Analysis of the situation on the field of enforcement of intellectual property rights
Yesterday, a presentation of the Analysis of the situation on the field of enforcement intellectual property rights was organized by the Slovenian Intellectual Property Office (SIPO) in cooperation with the EU Intellectual Property Office at the Ministry of Education, Science and Sport. Dr. Maja Bogataj Jančič, Saša Krajnc and Tilen Zonta from IPI also attended the event.
The purpose of the seminar was to present important and interesting judgements in the field of intellectual property law that were adopted between the years 2015 and 2019 in Slovenia. In the first part of the seminar, Magda Teppey from the Higher Court in Ljubljana presented the case law in the field of industrial property law, while in the second part doc. dr. Eneja Drobež, consultant at the Constitutional Court of the Republic of Slovenia, talked about the judgements that were adopted in the field of copyright.
The analysis of the case law and the presentations (in Slovene) are available on the website of SIPO.
Yesterday, The British Library hosted a meeting of the Copyright Working Group at CENL (Conference of European National Libraries). CENL is a network of 48 national libraries from 45 European states.
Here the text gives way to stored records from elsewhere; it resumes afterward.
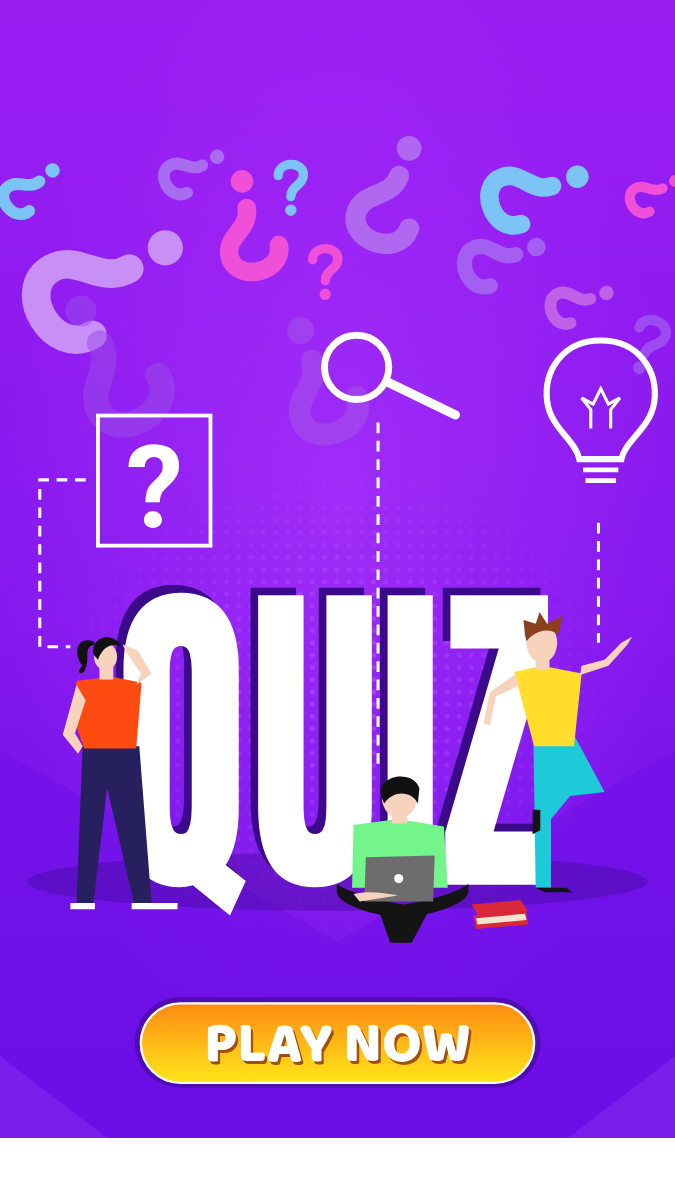
<!DOCTYPE html>
<html lang="en">
<head>
<meta charset="utf-8">
<title>Quiz – Play Now</title>
<link rel="stylesheet" href="https://fonts.googleapis.com/css2?family=Anton&family=Baloo+2:wght@800&family=Roboto:wght@700&display=swap">
<style>
  :root {
    --violet-top: #9a1ef2;
    --violet-mid: #8418ee;
    --violet-deep: #6a0fe6;
    --violet-shade: #3a0a8a;
    --white: #ffffff;
    --pink: #f04fd8;
    --lilac: #c88ff7;
    --sky: #7cc4f5;
    --orange: #ff8a12;
    --yellow: #ffe61a;
    --skin: #f7d2bd;
    --shirt-red: #ff4a12;
    --navy: #26215e;
    --shirt-green: #74f58c;
    --shirt-yellow: #ffdf2c;
    --teal: #1ec9d8;
    --hair-brown: #8a3f1e;
    --laptop: #6d6d6d;
    --book-red: #d8283a;
  }
  html, body { margin: 0; padding: 0; overflow: hidden; background: var(--white); }
  .poster { display: block; width: 675px; height: 1200px; position: relative; }
  .poster svg { display: block; width: 675px; height: 1200px; }
  .quiz-word { font-family: "Anton", "Oswald", sans-serif; font-size: 440px; }
  .box-mark { font-family: "Roboto", sans-serif; font-size: 150px; font-weight: 700; }
  .play-link { position: absolute; left: 139px; top: 1000px; width: 397px; height: 84px; border-radius: 42px; }
  .play-label { font-family: "Baloo 2", "Fredoka", sans-serif; font-weight: 800; font-size: 74px; }
</style>
</head>
<body>
<main class="poster">
<svg viewBox="0 0 882 1568" xmlns="http://www.w3.org/2000/svg">
  <defs>
    <linearGradient id="sky-fill" x1="0" y1="0" x2="0" y2="1">
      <stop offset="0" stop-color="var(--violet-top)"/>
      <stop offset="0.55" stop-color="var(--violet-mid)"/>
      <stop offset="1" stop-color="var(--violet-deep)"/>
    </linearGradient>
    <radialGradient id="center-glow" cx="0.5" cy="0.45" r="0.5">
      <stop offset="0" stop-color="#b23cff" stop-opacity="0.55"/>
      <stop offset="1" stop-color="#b23cff" stop-opacity="0"/>
    </radialGradient>
    <linearGradient id="button-fill" x1="0" y1="0" x2="0" y2="1">
      <stop offset="0" stop-color="var(--orange)"/>
      <stop offset="1" stop-color="var(--yellow)"/>
    </linearGradient>
    <pattern id="halftone" width="16" height="16" patternUnits="userSpaceOnUse">
      <circle cx="8" cy="8" r="3.2" fill="#c76bff" opacity="0.45"/>
    </pattern>
    <radialGradient id="halftone-fade" cx="0.5" cy="0.5" r="0.5">
      <stop offset="0" stop-color="#fff"/>
      <stop offset="1" stop-color="#000"/>
    </radialGradient>
    <mask id="halftone-mask">
      <ellipse cx="441" cy="900" rx="380" ry="320" fill="url(#halftone-fade)"/>
    </mask>
    <g id="curl-mark">
      <path d="M-30 -10 C-30 -45 30 -45 30 -12 C30 12 0 14 0 40" fill="none" stroke-width="22" stroke-linecap="round"/>
      <circle cx="0" cy="72" r="13"/>
    </g>
  </defs>

  <!-- background -->
  <rect width="882" height="1487" fill="url(#sky-fill)"/>
  <rect width="882" height="1487" fill="url(#center-glow)"/>
  <path d="M0 980 L441 1230 L882 980 L882 1487 L0 1487 Z" fill="var(--violet-deep)" opacity="0.45"/>
  <path d="M0 1380 L140 1487 L0 1487 Z M882 1380 L742 1487 L882 1487 Z" fill="#8a2bf0" opacity="0.5"/>
  <rect x="60" y="580" width="762" height="640" fill="url(#halftone)" mask="url(#halftone-mask)"/>
  <rect y="1487" width="882" height="81" fill="var(--white)"/>

  <!-- floating question marks -->
  <g class="question-cloud">
    <use href="#curl-mark" transform="translate(110 385) rotate(-120) scale(1.7)" fill="var(--lilac)" stroke="var(--lilac)"/>
    <use href="#curl-mark" transform="translate(330 315) rotate(170) scale(1.1)" fill="var(--pink)" stroke="var(--pink)"/>
    <use href="#curl-mark" transform="translate(505 275) rotate(200) scale(1.2)" fill="#b068f0" stroke="#b068f0"/>
    <use href="#curl-mark" transform="translate(680 258) rotate(-110) scale(1.1)" fill="var(--sky)" stroke="var(--sky)"/>
    <use href="#curl-mark" transform="translate(640 345) rotate(-110) scale(0.9)" fill="#a35ff2" stroke="#a35ff2"/>
    <use href="#curl-mark" transform="translate(240 230) rotate(-120) scale(0.7)" fill="#a86cf0" stroke="#a86cf0"/>
    <use href="#curl-mark" transform="translate(30 255) rotate(-130) scale(0.7)" fill="var(--sky)" stroke="var(--sky)"/>
    <use href="#curl-mark" transform="translate(845 258) rotate(-120) scale(0.6)" fill="var(--pink)" stroke="var(--pink)"/>
    <use href="#curl-mark" transform="translate(745 400) rotate(-110) scale(0.7)" fill="#c060e8" stroke="#c060e8"/>
    <use href="#curl-mark" transform="translate(380 235) scale(0.55)" fill="var(--sky)" stroke="var(--sky)"/>
    <use href="#curl-mark" transform="translate(425 345) scale(0.55)" fill="var(--pink)" stroke="var(--pink)"/>
    <use href="#curl-mark" transform="translate(425 520) rotate(160) scale(1.3)" fill="#a451ea" stroke="#a451ea" opacity="0.6"/>
    <use href="#curl-mark" transform="translate(160 500) rotate(150) scale(1.5)" fill="#9a4ee8" stroke="#9a4ee8" opacity="0.5"/>
    <use href="#curl-mark" transform="translate(850 440) rotate(20) scale(0.6)" fill="#a66cf0" stroke="#a66cf0" opacity="0.6"/>
  </g>

  <!-- idea icons -->
  <g class="idea-icons" fill="none" stroke="var(--white)">
    <rect x="128" y="543" width="147" height="170" stroke-width="5"/>
    <path d="M112 627 H52 V845 H92" stroke-width="4" stroke-dasharray="14 10"/>
    <circle cx="466" cy="480" r="42" stroke-width="9"/>
    <path d="M508 500 L595 542" stroke-width="12" stroke-linecap="round"/>
    <path d="M494 552 V1000" stroke-width="4" stroke-dasharray="14 10"/>
    <path d="M785 445 C735 445 710 485 715 525 C720 560 752 575 757 600 H812 C817 575 850 560 855 525 C860 485 835 445 785 445 Z" stroke-width="8"/>
    <path d="M760 600 H810 M762 614 H808 M765 628 H805" stroke-width="6"/>
    <path d="M772 560 V535 L760 520 L775 528 L785 508 L795 528 L810 520 L798 535 V560" stroke-width="4"/>
    <path d="M782 683 V840" stroke-width="4" stroke-dasharray="14 10"/>
  </g>
  <text class="box-mark" x="202" y="688" text-anchor="middle" fill="var(--white)">?</text>

  <!-- floor shadow -->
  <ellipse cx="441" cy="1152" rx="405" ry="38" fill="var(--violet-shade)" opacity="0.35"/>

  <!-- headline lettering -->
  <g class="quiz-word" text-anchor="start">
    <text x="142" y="1146" textLength="570" lengthAdjust="spacingAndGlyphs" fill="var(--violet-shade)">QUIZ</text>
    <text x="152" y="1156" textLength="570" lengthAdjust="spacingAndGlyphs" fill="var(--white)">QUIZ</text>
  </g>

  <!-- standing woman -->
  <g class="figure-woman">
    <path d="M108 975 L100 1180 H122 L140 1030 L175 1180 H198 L182 975 Z" fill="var(--navy)"/>
    <path d="M92 1180 H124 V1188 H92 Z M172 1180 H232 V1188 H172 Z" fill="var(--white)"/>
    <path d="M100 890 L145 884 L185 892 L178 978 H110 L95 935 Z" fill="var(--shirt-red)"/>
    <path d="M100 895 L82 960 L102 985 L108 975 L98 958 L112 915 Z" fill="var(--skin)"/>
    <path d="M178 895 L198 880 L180 850 L160 842 L165 852 L184 880 Z" fill="var(--skin)"/>
    <path d="M130 868 L148 868 L148 888 L130 888 Z" fill="var(--skin)"/>
    <ellipse cx="138" cy="858" rx="15" ry="18" fill="var(--skin)"/>
    <path d="M122 855 C118 830 150 825 158 845 C150 840 135 842 128 862 Z" fill="#111"/>
    <path d="M122 838 C100 830 95 855 108 870 C96 880 110 885 112 872 C118 860 108 845 124 842 Z" fill="#111"/>
  </g>

  <!-- sitting boy -->
  <g class="figure-sitter">
    <path d="M440 1155 C470 1175 530 1180 560 1190 L538 1232 H520 L525 1200 C480 1195 440 1180 440 1165 Z" fill="#141414"/>
    <path d="M612 1155 C585 1175 525 1180 495 1190 L510 1232 H528 L525 1200 C570 1195 612 1180 612 1165 Z" fill="#141414"/>
    <path d="M462 1078 L520 1070 L580 1080 L585 1160 H460 Z" fill="var(--shirt-green)"/>
    <rect x="512" y="1050" width="20" height="26" fill="var(--skin)"/>
    <ellipse cx="522" cy="1042" rx="23" ry="27" fill="var(--skin)"/>
    <path d="M498 1040 C492 1012 540 1005 548 1030 L546 1050 C540 1035 515 1030 502 1050 Z" fill="#111"/>
    <path d="M478 1120 L568 1118 L566 1178 H476 Z" fill="var(--laptop)"/>
    <circle cx="521" cy="1148" r="6" fill="var(--white)"/>
    <path d="M462 1168 C480 1164 500 1166 520 1170 L470 1178 Z" fill="var(--skin)"/>
  </g>
  <g class="books">
    <path d="M616 1182 L680 1176 L690 1190 L626 1198 Z" fill="var(--book-red)"/>
    <path d="M618 1196 L688 1190 L690 1208 L622 1214 Z" fill="var(--book-red)"/>
    <path d="M622 1200 L686 1194 L688 1202 L624 1208 Z" fill="#f3e6d0"/>
  </g>

  <!-- leaning man -->
  <g class="figure-leaner">
    <path d="M697 968 L700 1160 H720 L720 1070 L745 1040 L790 1035 L750 960 Z" fill="var(--teal)"/>
    <path d="M696 1058 L706 1058 L706 1085 L696 1090 Z" fill="#141414"/>
    <path d="M700 1160 H740 L748 1166 H712 Z" fill="#141414"/>
    <path d="M672 878 L708 870 L760 880 L750 975 H698 Z" fill="var(--shirt-yellow)"/>
    <path d="M758 882 L795 870 L820 842 L826 832 L812 840 L790 862 L760 870 Z" fill="var(--skin)"/>
    <path d="M674 880 L640 905 L632 945 L640 948 L648 910 L678 896 Z" fill="var(--skin)"/>
    <rect x="700" y="855" width="18" height="20" fill="var(--skin)"/>
    <ellipse cx="708" cy="840" rx="20" ry="26" fill="var(--skin)"/>
    <path d="M686 830 L684 810 L700 815 L705 800 L715 815 L735 805 L730 830 C720 820 700 822 688 838 Z" fill="var(--hair-brown)"/>
  </g>

  <!-- call to action -->
  <rect x="176" y="1303" width="530" height="118" rx="59" fill="var(--violet-shade)" opacity="0.55"/>
  <rect x="184" y="1311" width="514" height="104" rx="52" fill="url(#button-fill)" stroke="var(--white)" stroke-width="3"/>
  <text class="play-label" x="444" y="1390" text-anchor="middle" fill="#a0500a">PLAY NOW</text>
  <text class="play-label" x="441" y="1386" text-anchor="middle" fill="var(--white)">PLAY NOW</text>
</svg>
<a class="play-link" href="#" aria-label="Play now"></a>
</main>
</body>
</html>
The National University Library (NUK), represented by dr. Maja Bogataj Jančič for many years now, is actively engaged in this working group.
Between 9 and 12 September, the 9th Pan-Commonwealth forum (PCF9) is being held in Edinburgh, Scotland. On this meeting, different stakeholders in the field of education (policy makers, academics, representatives of the civil society) discuss the future of education in light of the issues of the fourth industrial revolution.
Wikimania is the biggest world conference on free knowledge. It is organized by the Wikimedia Foundation. This year, the conference was held in Stockholm between 14 and 18 August under the title: “Stronger together: Wikimedia, Free Knowledge and the Sustainable Development Goals”.
A dispute between the University of California (UC) and the publishing giant Elsevier echoes in academia. After months of negotiations, UC decided to terminate the agreement with the publisher as the latter was not willing to agree to UC’s terms. UC, where almost 10% of scientific articles in US are published, wanted to make those articles available to the public. Instead, Elsevier insisted on double payment for “open access” articles.